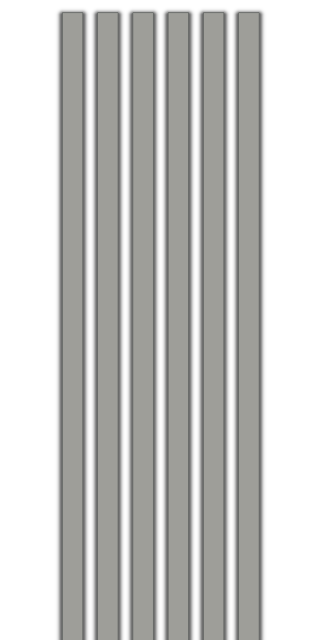
Reproduce this pattern procedurally as a WebGL 1 fragment shader.

```glsl
precision highp float;

uniform vec2 u_resolution;

// Lengths are fractions of the canvas width
const float BAR_COUNT = 6.0;
const float PITCH = 0.1102;
const float FIRST_CENTER = 0.2268;
const float HALF_WIDTH = 0.0332;
const float TOP_MARGIN = 0.0385;
const float CORNER_RADIUS = 0.003;
const float OUTLINE_WIDTH = 0.0027;
const float SHADOW_SPREAD = 0.0103;
const float SHADOW_DROP = 0.0065;
const float SHADOW_STRENGTH = 0.58;

const vec3 PAPER = vec3(1.0);
const vec3 BAR_GRAY = vec3(0.62, 0.62, 0.60);
const vec3 OUTLINE_GRAY = vec3(0.41, 0.42, 0.41);
const vec3 SHADOW_GRAY = vec3(0.0, 0.0, 0.0);

// Horizontal offset from the nearest bar's axis
float offsetFromBar(float x, float firstCenter, float pitch, float count) {
  float index = clamp(floor((x - firstCenter) / pitch + 0.5), 0.0, count - 1.0);
  return x - firstCenter - index * pitch;
}

// Signed distance to a bar with a rounded top and no lower end
float barDistance(vec2 p, float halfWidth, float radius) {
  vec2 q = vec2(abs(p.x) - halfWidth, p.y) + radius;
  return length(max(q, 0.0)) + min(max(q.x, q.y), 0.0) - radius;
}

float coverage(float dist, float pixel) {
  return 1.0 - smoothstep(-0.5 * pixel, 0.5 * pixel, dist);
}

float softShadow(float dist, float spread) {
  float d = max(dist, 0.0) / spread;
  return exp(-d * d);
}

void main() {
  float pixel = 1.0 / u_resolution.x;
  vec2 p = gl_FragCoord.xy * pixel;
  float top = u_resolution.y * pixel - TOP_MARGIN;

  vec2 local = vec2(offsetFromBar(p.x, FIRST_CENTER, PITCH, BAR_COUNT), p.y - top);
  float dist = barDistance(local, HALF_WIDTH, CORNER_RADIUS);
  float shadowDist = barDistance(local + vec2(0.0, SHADOW_DROP), HALF_WIDTH, CORNER_RADIUS);

  // Soft shadow around each bar
  float shadow = SHADOW_STRENGTH * softShadow(shadowDist, SHADOW_SPREAD);
  vec3 color = mix(PAPER, SHADOW_GRAY, shadow);

  // Dark outline, then the flat face
  color = mix(color, OUTLINE_GRAY, coverage(dist, pixel));
  color = mix(color, BAR_GRAY, coverage(dist + OUTLINE_WIDTH, pixel));

  gl_FragColor = vec4(color, 1.0);
}
```
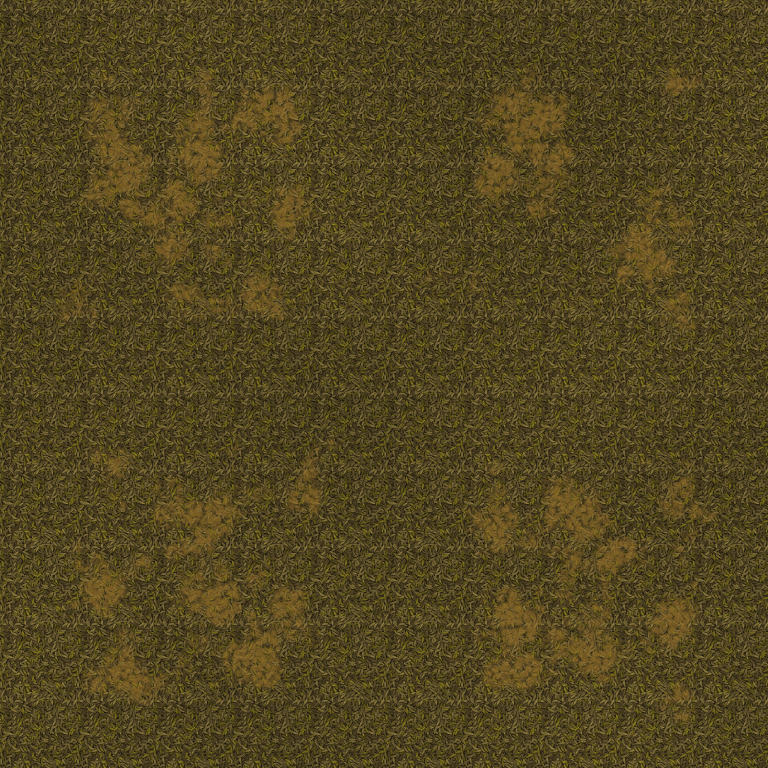
A WebGL 1 fragment shader for this texture:

```glsl
precision highp float;
// Dry olive grass turf of short overlapping blades, with scattered tan worn patches.
uniform vec2 u_resolution;

float hash(vec2 p) {
  return fract(sin(dot(p, vec2(127.1, 311.7))) * 43758.5453);
}

vec2 hash2(vec2 p) {
  return vec2(hash(p), hash(p + 57.3));
}

// Cellular noise: 1 at feature points, falling off with distance.
float cellular(vec2 p) {
  vec2 cell = floor(p);
  float nearest = 2.0;
  for (int y = -1; y <= 1; y++) {
    for (int x = -1; x <= 1; x++) {
      vec2 id = cell + vec2(float(x), float(y));
      nearest = min(nearest, length(id + hash2(id) - p));
    }
  }
  return 1.0 - nearest;
}

float layeredCells(vec2 p) {
  float sum = 0.0;
  float weight = 0.38;
  for (int i = 0; i < 5; i++) {
    sum += weight * cellular(p);
    p = mat2(1.6, 1.2, -1.2, 1.6) * p + 13.7;
    weight *= 0.68;
  }
  return sum;
}

// Draws one layer of blades over the turf; its cells repeat in ten tiles.
vec3 bladeLayer(vec3 turf, vec2 uv, float layer, float pixel) {
  const float CELLS = 170.0;
  vec2 p = uv * CELLS + layer * vec2(4.37, 7.61);
  vec2 cell = floor(p);
  for (int y = -1; y <= 1; y++) {
    for (int x = -1; x <= 1; x++) {
      vec2 id = cell + vec2(float(x), float(y));
      vec2 seed = mod(id, 17.0) + layer * 31.0;
      vec2 phase = id * 6.28319 / 17.0;
      float angle = 1.3 * sin(phase.x + layer) + 1.1 * cos(phase.y + phase.x)
                  + 2.6 * (hash(seed + 3.1) - 0.5);
      vec2 q = (p - id - hash2(seed)) / CELLS;
      float c = cos(angle), s = sin(angle);
      q = vec2(c * q.x + s * q.y, c * q.y - s * q.x);

      // Bent, tapering blade
      float halfLength = mix(0.0036, 0.0056, hash(seed + 8.4));
      float along = q.x / halfLength;
      q.y += (hash(seed + 5.7) - 0.5) * 0.0025 * along * along;
      float halfWidth = 0.0013 * (1.0 - 0.65 * min(along * along, 1.0));
      float d = max(abs(q.y) - halfWidth, abs(q.x) - halfLength);
      float cover = clamp(0.5 - d / pixel, 0.0, 1.0);
      float shadow = 1.0 - smoothstep(-0.0005, 0.0018, d);

      // Straw or yellow-green tint, lighter toward the tip
      float tone = hash(seed + 11.9);
      vec3 blade = mix(vec3(0.28, 0.23, 0.125), vec3(0.53, 0.46, 0.24), tone);
      vec3 green = mix(vec3(0.33, 0.29, 0.10), vec3(0.50, 0.45, 0.12), tone);
      blade = mix(blade, green, step(0.72, hash(seed + 17.3)));
      blade *= 1.0 + 0.12 * clamp(along, -1.0, 1.0);
      turf *= 1.0 - 0.35 * shadow;
      turf = mix(turf, blade, cover);
    }
  }
  return turf;
}

// Worn patches gather inside each quarter and fade toward its borders.
float wornMask(vec2 uv) {
  vec2 quarter = fract(uv * 2.0);
  vec2 border = min(quarter, 1.0 - quarter);
  float inside = smoothstep(0.03, 0.27, min(border.x, border.y));
  float clumps = layeredCells(uv * 8.0 + 4.6) - 0.3 * (1.0 - inside);
  float grain = cellular(uv * 120.0);
  return smoothstep(0.56, 0.74, clumps) * smoothstep(0.1, 0.75, grain);
}

void main() {
  vec2 uv = gl_FragCoord.xy / u_resolution.y;
  float pixel = 1.0 / u_resolution.y;

  vec3 color = vec3(0.23, 0.18, 0.10);
  for (int i = 0; i < 4; i++) {
    color = bladeLayer(color, uv, float(i), pixel);
  }

  // Broad, faint light and dark areas
  float drift = sin(uv.x * 9.0 + 2.0 * sin(uv.y * 6.0))
              + sin(uv.y * 11.0 - 1.7 * sin(uv.x * 7.0));
  color *= 1.0 + 0.025 * drift;

  color = mix(color, vec3(0.56, 0.42, 0.16), 0.68 * wornMask(uv));
  gl_FragColor = vec4(color, 1.0);
}
```
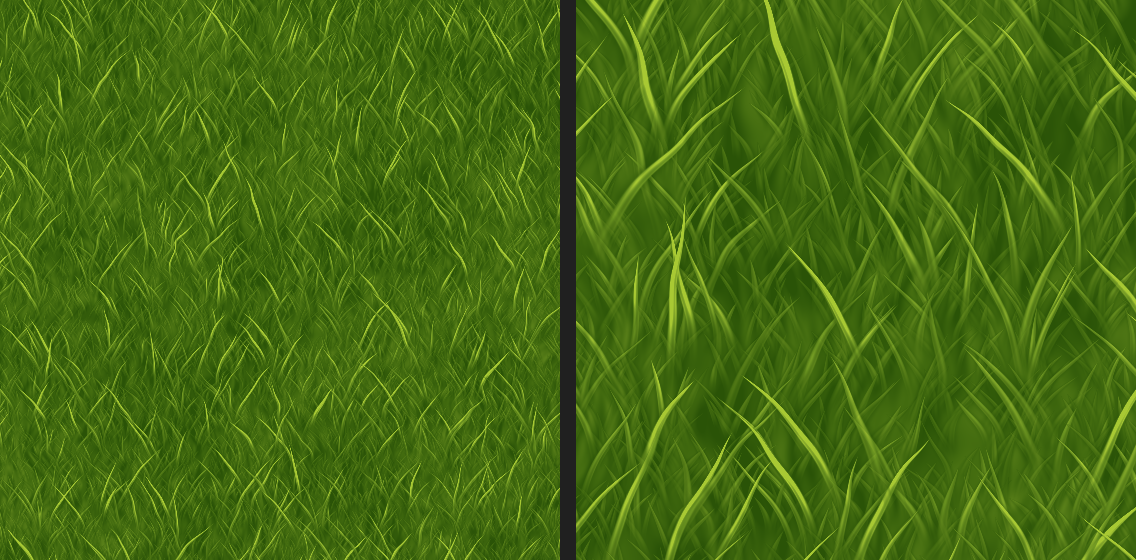
Left: the whole. Right: its middle third, enlarged.
Reproduce this texture procedurally as a WebGL 1 fragment shader.

```glsl
precision highp float;
// Dense meadow grass: curved bright blades over soft layers of darker turf.
uniform vec2 u_resolution;

// Colour ramp, one step per unit of tone
const vec3 DEEP   = vec3(0.20, 0.36, 0.04);
const vec3 TURF   = vec3(0.26, 0.42, 0.06);
const vec3 LEAF   = vec3(0.33, 0.48, 0.09);
const vec3 FRESH  = vec3(0.40, 0.56, 0.12);
const vec3 BRIGHT = vec3(0.51, 0.65, 0.16);
const vec3 GLINT  = vec3(0.66, 0.79, 0.20);

const int   BLADES_PER_CELL = 5;
const float CELL_ASPECT  = 0.8;   // cell width over blade height
const float MIN_LEAN     = 0.08;  // sideways reach over blade height
const float MAX_LEAN     = 0.78;
const float TUFT_SPREAD  = 0.75;  // 0 = shared root, 1 = scattered roots
const float SHADOW       = 0.32;
const float SHADOW_TONE  = -0.4;
const float WAVINESS     = 0.006;
const vec2  STREAK_SCALE = vec2(120.0, 36.0);
const vec2  FIBRE_SCALE  = vec2(210.0, 60.0);
const float FIBRE_TONE   = 1.3;
const float PATCH_SCALE  = 9.0;

vec4 hash4(vec3 p) {
  vec4 q = fract(p.xyzx * vec4(0.1031, 0.1030, 0.0973, 0.1099));
  q += dot(q, q.wzxy + 33.33);
  return fract((q.xxyz + q.yzzw) * q.zywx);
}

float noise(vec2 p, float seed) {
  vec2 i = floor(p);
  vec2 f = fract(p);
  f = f * f * (3.0 - 2.0 * f);
  float a = hash4(vec3(i, seed)).x;
  float b = hash4(vec3(i + vec2(1.0, 0.0), seed)).x;
  float c = hash4(vec3(i + vec2(0.0, 1.0), seed)).x;
  float d = hash4(vec3(i + 1.0, seed)).x;
  return mix(mix(a, b, f.x), mix(c, d, f.x), f.y);
}

// Paints one blade over the tone; p is relative to its root
float blade(float tone, vec2 p, float height, float lean, float halfWidth,
            float peak, float opacity) {
  float t = p.y / height;
  if (t <= 0.0 || t >= 1.0) return tone;
  float offset = p.x - lean * height * t * (0.25 + 0.75 * t);
  float slope = lean * (0.25 + 1.5 * t);
  float across = offset * inversesqrt(1.0 + slope * slope);
  float width = halfWidth * (1.0 - t * t * sqrt(t));
  float soft = max(0.5 / u_resolution.y, 0.25 * width);
  float edge = abs(across);
  float fade = smoothstep(0.0, 0.45, t);
  float cover = 1.0 - smoothstep(width - soft, width + soft, edge);
  cover *= fade * min(1.0, width / soft + 0.3);

  // Dark gap beside the blade
  float gap = 1.0 - smoothstep(width, 2.4 * width + soft, edge);
  tone = mix(tone, SHADOW_TONE, SHADOW * gap * fade);

  // Bright ridge above the fold, thin rim below it
  float s = across / halfWidth * -sign(lean);
  float ridge = 1.0 - smoothstep(0.0, 0.65, abs(s - 0.3));
  float rim = 1.0 - smoothstep(0.0, 0.4, abs(s + 0.8));
  float shade = peak * mix(0.4, 1.0, smoothstep(0.1, 0.7, t));
  shade *= 0.72 + 0.5 * ridge + 0.2 * rim;
  return mix(tone, shade, cover * opacity);
}

// Grows a layer of tufts, upper rows first so lower ones overlap them
float grow(float tone, vec2 p, float height, float halfWidth,
           float peak, float opacity, float seed) {
  vec2 cellSize = height * vec2(CELL_ASPECT, 1.0);
  p += cellSize * vec2(0.37, 0.61) * seed;
  vec2 home = floor(p / cellSize);
  for (int row = 0; row < 2; row++) {
    for (int col = -1; col <= 1; col++) {
      vec2 cell = home + vec2(float(col), -float(row));
      vec2 tuft = hash4(vec3(cell, seed * 7.0 + 90.0)).xy;
      for (int k = 0; k < BLADES_PER_CELL; k++) {
        float id = seed * 19.0 + float(k);
        vec4 place = hash4(vec3(cell, id + 200.0));
        vec4 form = hash4(vec3(cell, id + 400.0));
        vec2 root = (cell + mix(tuft, place.xy, TUFT_SPREAD)) * cellSize;
        float side = form.x * 2.0 - 1.0;
        float lean = (side < 0.0 ? -1.0 : 1.0) * mix(MIN_LEAN, MAX_LEAN, abs(side));
        tone = blade(tone, p - root, height * mix(0.5, 1.0, place.z), lean,
                     halfWidth * mix(0.7, 1.15, form.y),
                     peak * mix(0.55, 1.25, form.z), opacity * mix(0.7, 1.0, form.w));
      }
    }
  }
  return tone;
}

vec3 ramp(float tone) {
  vec3 c = mix(DEEP, TURF, clamp(tone, -0.6, 1.0));
  c = mix(c, LEAF, clamp(tone - 1.0, 0.0, 1.0));
  c = mix(c, FRESH, clamp(tone - 2.0, 0.0, 1.0));
  c = mix(c, BRIGHT, clamp(tone - 3.0, 0.0, 1.0));
  return mix(c, GLINT, clamp(tone - 4.0, 0.0, 1.0));
}

void main() {
  vec2 p = gl_FragCoord.xy / u_resolution.y;
  p.x += WAVINESS * (noise(p * 36.0, 3.0) - 0.5);

  // Slanting streaks and broad patches of undergrowth
  vec2 slanted = p + vec2(0.04 * noise(p * 15.0, 5.0), 0.0);
  float streak = noise(slanted * STREAK_SCALE, 11.0) - 0.5;
  float fibre = noise(slanted * FIBRE_SCALE, 17.0) - 0.5;
  float patches = noise(p * PATCH_SCALE, 23.0) - 0.5;
  float tone = 0.6 + 2.2 * streak + 0.9 * patches;

  // Layers from short dim turf to tall bright blades
  tone = grow(tone, p, 0.040, 0.0020, 2.4, 0.75, 1.0);
  tone = grow(tone, p, 0.045, 0.0020, 2.6, 0.75, 2.0);
  tone = grow(tone, p, 0.060, 0.0021, 3.2, 0.80, 3.0);
  tone = grow(tone, p, 0.085, 0.0024, 4.2, 0.88, 4.0);
  tone = grow(tone, p, 0.135, 0.0030, 5.8, 1.00, 5.0);

  // Fine fibres run through everything
  tone += FIBRE_TONE * fibre + 0.4 * patches;
  gl_FragColor = vec4(ramp(tone), 1.0);
}
```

*Work to be completed*
Copy all lines of the records in which the string "smoothstep" can be found.

*Task solution*
  return 1.0 - smoothstep(-0.5 * pixel, 0.5 * pixel, dist);
      float shadow = 1.0 - smoothstep(-0.0005, 0.0018, d);
  float inside = smoothstep(0.03, 0.27, min(border.x, border.y));
  return smoothstep(0.56, 0.74, clumps) * smoothstep(0.1, 0.75, grain);
  float fade = smoothstep(0.0, 0.45, t);
  float cover = 1.0 - smoothstep(width - soft, width + soft, edge);
  float gap = 1.0 - smoothstep(width, 2.4 * width + soft, edge);
  float ridge = 1.0 - smoothstep(0.0, 0.65, abs(s - 0.3));
  float rim = 1.0 - smoothstep(0.0, 0.4, abs(s + 0.8));
  float shade = peak * mix(0.4, 1.0, smoothstep(0.1, 0.7, t));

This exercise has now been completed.